Kick-Ass inspires a wave of other superheroes, such as a schoolgirl who packs heat named Hit-Girl (played by Chloe Moretz) and Big Daddy (played by Oscar-winner Nicolas Cage, of all people).

Cage has hit a couple of rough patches this past decade, not only with his personal financial problems but also with thankless roles in “The Wicker Man,” “Next” and “Bangkok Dangerous.” Here, as Damon Macready, a single father who kind of looks like Stanley Tucci’s rapist serial killer in “The Lovely Bones,” Cage gives one of his finest and most outlandish performances since “Adaptation.”

Moretz was positively wonderful as Joseph Gordon-Levitt’s younger sister in “500 Days of Summer.” As Damon’s daughter, Mindy (aka Hit-Girl) in “Kick-Ass,” she adds another scene-stealing credit to her resume.

The daddy-daughter duo team up to bring down a ruthless coke dealer named Frank D’Amico, convincingly played by Mark Strong. Frank manages to get his own superhero on the inside though — his nerdy son Chris, played by Christopher Mintz-Plasse of McLovin’ fame, who arises as Red Mist.

The reason that the performances work so well is because the actors never wink at the camera or appear aware that they’re in a comedy. They play the roles matter-of-factly and take their work every bit as seriously as an actor like Christian Bale would in a Batman film. Although the movie could never happen in real life, we still believe these people and that’s what makes them so funny and appealing.

Johnson is especially strong as Dave (a.k.a. “Kick-Ass”), who starts off enjoying his second life. He soon realizes, however, that he’s in way over his head and many sacrifices come with being a hero.

Like Peter Parker in the Spider-Man films, Dave eventually wants to go back to his normal life and settle down with his new girlfriend Katie, played by Lyndsy Fonseca who was recently seen in the also-enjoyable “Hot Tub Time Machine.” In many ways, “Kick-Ass” is a more insightful look into the dilemmas of superheroes than the “Fantastic Four” movies or “Ghost Rider.”

Matthew Vaughn, who made the criminally underappreciated “Stardust”, directed the film. Vaughn brings the same sense of whimsy, style and wit of that movie to “Kick-Ass.” And although Vaughn and co-screenwriter Jane Goldman pack the film with plenty of profanities and over-the-top violence, there’s a heart.

“Kick-Ass” is a surprisingly sincere comedy about people audiences will care about and remember long after the film’s screening.

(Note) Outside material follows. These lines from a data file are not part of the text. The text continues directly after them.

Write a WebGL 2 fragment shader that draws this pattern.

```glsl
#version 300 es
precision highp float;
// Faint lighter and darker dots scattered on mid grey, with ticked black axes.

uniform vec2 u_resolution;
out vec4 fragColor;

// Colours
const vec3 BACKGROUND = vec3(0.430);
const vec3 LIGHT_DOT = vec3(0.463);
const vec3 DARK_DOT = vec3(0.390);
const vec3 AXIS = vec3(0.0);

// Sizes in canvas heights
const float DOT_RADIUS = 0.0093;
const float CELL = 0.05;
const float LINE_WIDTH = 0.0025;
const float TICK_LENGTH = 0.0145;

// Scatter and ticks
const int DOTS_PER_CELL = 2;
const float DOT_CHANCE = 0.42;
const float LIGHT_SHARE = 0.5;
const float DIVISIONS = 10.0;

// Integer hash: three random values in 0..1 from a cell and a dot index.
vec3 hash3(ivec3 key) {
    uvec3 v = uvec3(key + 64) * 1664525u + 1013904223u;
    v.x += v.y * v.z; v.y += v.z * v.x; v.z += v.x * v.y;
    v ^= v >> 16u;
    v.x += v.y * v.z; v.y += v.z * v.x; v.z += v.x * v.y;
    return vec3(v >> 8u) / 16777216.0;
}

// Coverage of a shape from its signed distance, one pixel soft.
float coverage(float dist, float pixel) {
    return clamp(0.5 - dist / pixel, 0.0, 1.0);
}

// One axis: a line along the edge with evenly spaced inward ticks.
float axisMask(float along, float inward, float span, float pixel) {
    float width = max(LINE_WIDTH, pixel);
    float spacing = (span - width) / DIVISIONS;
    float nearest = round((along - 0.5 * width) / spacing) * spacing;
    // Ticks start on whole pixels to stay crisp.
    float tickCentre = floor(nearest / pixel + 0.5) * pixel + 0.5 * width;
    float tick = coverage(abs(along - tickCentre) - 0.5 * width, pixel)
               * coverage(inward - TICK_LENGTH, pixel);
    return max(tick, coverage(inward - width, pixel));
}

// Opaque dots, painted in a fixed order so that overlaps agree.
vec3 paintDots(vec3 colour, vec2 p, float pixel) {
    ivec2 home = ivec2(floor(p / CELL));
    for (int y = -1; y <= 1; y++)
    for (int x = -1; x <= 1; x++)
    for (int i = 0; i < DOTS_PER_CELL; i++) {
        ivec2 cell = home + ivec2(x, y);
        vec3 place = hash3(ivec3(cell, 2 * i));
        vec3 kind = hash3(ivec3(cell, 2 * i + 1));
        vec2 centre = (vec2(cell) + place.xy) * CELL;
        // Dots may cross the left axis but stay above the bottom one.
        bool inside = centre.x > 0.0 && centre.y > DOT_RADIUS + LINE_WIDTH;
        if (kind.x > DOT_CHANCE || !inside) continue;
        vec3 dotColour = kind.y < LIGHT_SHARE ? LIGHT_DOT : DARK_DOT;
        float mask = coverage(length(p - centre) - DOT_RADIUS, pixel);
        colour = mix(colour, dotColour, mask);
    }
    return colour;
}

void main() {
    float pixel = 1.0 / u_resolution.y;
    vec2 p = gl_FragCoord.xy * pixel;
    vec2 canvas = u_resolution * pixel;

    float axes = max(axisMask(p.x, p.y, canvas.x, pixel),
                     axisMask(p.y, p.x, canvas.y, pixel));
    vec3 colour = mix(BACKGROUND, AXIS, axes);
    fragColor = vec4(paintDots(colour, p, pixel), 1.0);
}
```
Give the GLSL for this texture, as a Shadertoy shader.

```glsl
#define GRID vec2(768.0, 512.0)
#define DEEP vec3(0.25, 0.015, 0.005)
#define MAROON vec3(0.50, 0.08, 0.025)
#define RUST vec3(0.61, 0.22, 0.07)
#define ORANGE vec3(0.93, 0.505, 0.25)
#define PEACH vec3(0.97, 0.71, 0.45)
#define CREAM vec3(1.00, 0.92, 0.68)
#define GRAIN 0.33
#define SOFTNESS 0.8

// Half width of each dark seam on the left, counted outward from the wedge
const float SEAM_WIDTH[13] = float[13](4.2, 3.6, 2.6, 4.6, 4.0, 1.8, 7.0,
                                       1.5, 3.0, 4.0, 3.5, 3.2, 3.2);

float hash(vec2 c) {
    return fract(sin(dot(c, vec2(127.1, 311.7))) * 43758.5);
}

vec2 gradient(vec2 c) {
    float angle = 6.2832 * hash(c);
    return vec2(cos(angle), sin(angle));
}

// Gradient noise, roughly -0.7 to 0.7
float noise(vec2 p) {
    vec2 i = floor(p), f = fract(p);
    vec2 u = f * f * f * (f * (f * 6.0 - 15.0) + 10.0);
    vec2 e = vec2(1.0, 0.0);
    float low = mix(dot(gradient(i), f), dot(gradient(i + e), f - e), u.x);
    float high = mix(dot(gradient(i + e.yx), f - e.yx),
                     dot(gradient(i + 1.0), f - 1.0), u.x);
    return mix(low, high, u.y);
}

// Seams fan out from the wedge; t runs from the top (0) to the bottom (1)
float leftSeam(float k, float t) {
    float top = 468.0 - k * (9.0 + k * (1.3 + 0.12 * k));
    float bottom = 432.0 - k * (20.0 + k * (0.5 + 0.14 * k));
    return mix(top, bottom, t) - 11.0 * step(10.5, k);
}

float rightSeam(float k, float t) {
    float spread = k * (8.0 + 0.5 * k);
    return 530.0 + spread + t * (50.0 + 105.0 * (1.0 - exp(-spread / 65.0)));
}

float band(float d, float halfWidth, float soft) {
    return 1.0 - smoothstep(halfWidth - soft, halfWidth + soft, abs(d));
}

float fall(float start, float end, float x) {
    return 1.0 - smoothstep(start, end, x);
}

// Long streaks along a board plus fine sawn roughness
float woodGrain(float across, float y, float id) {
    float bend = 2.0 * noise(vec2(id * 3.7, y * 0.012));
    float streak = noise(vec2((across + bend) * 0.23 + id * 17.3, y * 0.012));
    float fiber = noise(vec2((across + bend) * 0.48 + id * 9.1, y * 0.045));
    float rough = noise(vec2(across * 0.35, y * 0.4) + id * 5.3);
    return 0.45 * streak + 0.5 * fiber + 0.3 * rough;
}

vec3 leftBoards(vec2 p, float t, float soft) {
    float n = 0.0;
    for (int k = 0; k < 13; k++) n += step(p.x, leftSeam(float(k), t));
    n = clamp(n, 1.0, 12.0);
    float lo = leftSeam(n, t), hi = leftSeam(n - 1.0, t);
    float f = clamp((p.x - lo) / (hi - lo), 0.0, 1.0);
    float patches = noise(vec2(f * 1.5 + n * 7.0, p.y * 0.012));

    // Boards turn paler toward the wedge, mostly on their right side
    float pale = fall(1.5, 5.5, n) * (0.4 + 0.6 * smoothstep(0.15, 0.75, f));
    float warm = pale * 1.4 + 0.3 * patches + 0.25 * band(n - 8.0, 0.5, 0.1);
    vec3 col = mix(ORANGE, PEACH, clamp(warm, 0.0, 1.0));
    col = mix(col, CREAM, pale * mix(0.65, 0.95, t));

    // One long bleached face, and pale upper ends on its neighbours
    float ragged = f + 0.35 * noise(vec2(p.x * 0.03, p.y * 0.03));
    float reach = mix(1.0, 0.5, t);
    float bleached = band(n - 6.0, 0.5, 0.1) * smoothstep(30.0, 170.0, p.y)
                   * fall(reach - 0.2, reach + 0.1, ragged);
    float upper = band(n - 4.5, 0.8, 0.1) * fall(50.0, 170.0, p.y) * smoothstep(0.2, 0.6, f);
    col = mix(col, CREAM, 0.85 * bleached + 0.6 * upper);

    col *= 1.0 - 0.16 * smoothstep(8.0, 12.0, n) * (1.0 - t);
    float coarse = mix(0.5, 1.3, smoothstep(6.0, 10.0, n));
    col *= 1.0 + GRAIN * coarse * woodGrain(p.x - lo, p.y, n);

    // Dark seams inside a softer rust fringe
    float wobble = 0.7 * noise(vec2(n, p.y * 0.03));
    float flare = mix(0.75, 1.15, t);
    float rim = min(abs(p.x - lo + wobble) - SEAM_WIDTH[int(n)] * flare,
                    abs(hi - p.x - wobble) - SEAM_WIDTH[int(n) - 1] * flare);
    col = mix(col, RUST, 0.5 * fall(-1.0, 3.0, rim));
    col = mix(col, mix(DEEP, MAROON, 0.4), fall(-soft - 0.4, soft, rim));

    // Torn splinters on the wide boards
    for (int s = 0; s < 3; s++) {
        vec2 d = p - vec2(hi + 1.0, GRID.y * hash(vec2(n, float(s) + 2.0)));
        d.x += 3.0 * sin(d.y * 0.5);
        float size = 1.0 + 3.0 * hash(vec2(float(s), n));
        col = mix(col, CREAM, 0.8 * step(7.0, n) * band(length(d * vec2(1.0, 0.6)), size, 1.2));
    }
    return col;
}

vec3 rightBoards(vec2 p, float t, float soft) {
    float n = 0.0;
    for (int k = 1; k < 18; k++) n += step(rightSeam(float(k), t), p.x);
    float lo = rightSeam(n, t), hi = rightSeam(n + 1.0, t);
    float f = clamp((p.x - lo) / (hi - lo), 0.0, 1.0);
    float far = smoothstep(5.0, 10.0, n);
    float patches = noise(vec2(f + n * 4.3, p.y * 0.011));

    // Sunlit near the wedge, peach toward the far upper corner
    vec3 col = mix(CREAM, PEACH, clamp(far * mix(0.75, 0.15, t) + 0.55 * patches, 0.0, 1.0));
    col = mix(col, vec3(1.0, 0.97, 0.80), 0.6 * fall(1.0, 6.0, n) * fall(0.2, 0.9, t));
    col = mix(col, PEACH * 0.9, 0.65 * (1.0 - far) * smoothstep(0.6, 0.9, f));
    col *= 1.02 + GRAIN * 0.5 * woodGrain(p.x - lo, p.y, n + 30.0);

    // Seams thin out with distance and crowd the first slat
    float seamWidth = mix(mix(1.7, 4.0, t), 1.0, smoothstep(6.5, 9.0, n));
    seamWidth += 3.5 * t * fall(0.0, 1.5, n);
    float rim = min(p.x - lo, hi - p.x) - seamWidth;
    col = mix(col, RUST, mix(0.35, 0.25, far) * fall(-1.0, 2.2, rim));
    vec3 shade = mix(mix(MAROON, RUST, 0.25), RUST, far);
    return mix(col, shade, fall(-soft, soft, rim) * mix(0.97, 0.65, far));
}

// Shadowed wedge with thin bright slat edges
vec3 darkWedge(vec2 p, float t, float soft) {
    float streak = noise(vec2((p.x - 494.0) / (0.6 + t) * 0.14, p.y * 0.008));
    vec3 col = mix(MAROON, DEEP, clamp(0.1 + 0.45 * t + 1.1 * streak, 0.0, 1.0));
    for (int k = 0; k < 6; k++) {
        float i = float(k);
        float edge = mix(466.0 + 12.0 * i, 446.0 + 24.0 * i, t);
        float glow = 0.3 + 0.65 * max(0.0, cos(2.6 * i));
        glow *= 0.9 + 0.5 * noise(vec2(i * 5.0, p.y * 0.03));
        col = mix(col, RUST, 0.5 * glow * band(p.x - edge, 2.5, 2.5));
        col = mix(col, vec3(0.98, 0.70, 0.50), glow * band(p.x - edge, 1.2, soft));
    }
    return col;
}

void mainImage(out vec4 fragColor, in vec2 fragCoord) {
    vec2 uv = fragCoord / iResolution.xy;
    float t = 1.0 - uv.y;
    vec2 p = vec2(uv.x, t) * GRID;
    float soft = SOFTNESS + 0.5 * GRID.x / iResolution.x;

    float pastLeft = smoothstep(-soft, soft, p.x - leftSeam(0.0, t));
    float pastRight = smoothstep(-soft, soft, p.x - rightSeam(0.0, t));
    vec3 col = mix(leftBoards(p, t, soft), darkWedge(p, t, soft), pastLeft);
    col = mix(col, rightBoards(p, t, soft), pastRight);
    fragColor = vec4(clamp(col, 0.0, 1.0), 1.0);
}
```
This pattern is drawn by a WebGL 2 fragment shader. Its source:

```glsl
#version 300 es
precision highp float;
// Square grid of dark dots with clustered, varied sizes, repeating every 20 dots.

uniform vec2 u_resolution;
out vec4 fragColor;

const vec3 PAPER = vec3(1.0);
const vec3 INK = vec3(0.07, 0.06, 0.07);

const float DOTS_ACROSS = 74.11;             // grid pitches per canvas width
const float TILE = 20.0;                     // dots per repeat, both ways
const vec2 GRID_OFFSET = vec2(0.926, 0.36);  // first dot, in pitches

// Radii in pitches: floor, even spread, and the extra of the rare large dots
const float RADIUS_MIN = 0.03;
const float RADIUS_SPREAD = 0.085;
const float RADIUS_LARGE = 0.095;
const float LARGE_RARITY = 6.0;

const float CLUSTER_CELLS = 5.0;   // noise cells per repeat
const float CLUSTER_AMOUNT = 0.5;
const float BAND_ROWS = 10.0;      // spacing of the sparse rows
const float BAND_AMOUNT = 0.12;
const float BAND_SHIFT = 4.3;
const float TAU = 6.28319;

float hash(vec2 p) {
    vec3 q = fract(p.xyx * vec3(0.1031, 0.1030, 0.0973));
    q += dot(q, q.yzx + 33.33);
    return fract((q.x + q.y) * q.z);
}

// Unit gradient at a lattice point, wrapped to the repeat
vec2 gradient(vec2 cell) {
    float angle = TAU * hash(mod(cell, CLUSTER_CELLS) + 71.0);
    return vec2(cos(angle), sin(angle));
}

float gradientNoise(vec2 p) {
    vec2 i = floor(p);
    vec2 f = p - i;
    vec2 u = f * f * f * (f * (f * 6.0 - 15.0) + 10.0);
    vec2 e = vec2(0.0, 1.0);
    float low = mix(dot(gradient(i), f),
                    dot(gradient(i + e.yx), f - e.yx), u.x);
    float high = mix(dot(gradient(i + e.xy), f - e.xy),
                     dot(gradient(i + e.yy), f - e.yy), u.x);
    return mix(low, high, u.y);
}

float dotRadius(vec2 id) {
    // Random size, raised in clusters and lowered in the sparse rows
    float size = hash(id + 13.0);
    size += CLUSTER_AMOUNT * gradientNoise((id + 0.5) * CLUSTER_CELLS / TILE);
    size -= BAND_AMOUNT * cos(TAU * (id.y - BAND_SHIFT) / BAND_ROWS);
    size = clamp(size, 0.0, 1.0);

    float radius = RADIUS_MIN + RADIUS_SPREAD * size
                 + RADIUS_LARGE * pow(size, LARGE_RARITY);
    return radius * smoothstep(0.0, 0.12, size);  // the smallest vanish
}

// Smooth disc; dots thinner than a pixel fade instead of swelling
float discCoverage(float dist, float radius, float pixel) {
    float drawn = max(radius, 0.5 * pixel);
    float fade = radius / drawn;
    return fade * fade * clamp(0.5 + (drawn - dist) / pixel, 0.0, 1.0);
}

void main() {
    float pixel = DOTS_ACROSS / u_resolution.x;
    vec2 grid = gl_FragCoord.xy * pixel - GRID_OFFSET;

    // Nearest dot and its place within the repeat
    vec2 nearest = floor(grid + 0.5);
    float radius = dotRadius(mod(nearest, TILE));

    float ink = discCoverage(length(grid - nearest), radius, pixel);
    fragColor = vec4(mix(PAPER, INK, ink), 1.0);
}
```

The film is likely destined to develop a cult following. Come next October, you won’t be able to find one Halloween party without someone dressed as Kick-Ass, Red Mist, Big Daddy or Hit-Girl.

Maybe the film will even inspire some to create their own superheroes and start taking justice into their own hands. We can only hope so.

Reach the reporter at

Continue supporting student journalism and donate to The State Press today.

Subscribe to Pressing Matters



This website uses cookies to make your experience better and easier. By using this website you consent to our use of cookies. For more information, please see our Cookie Policy.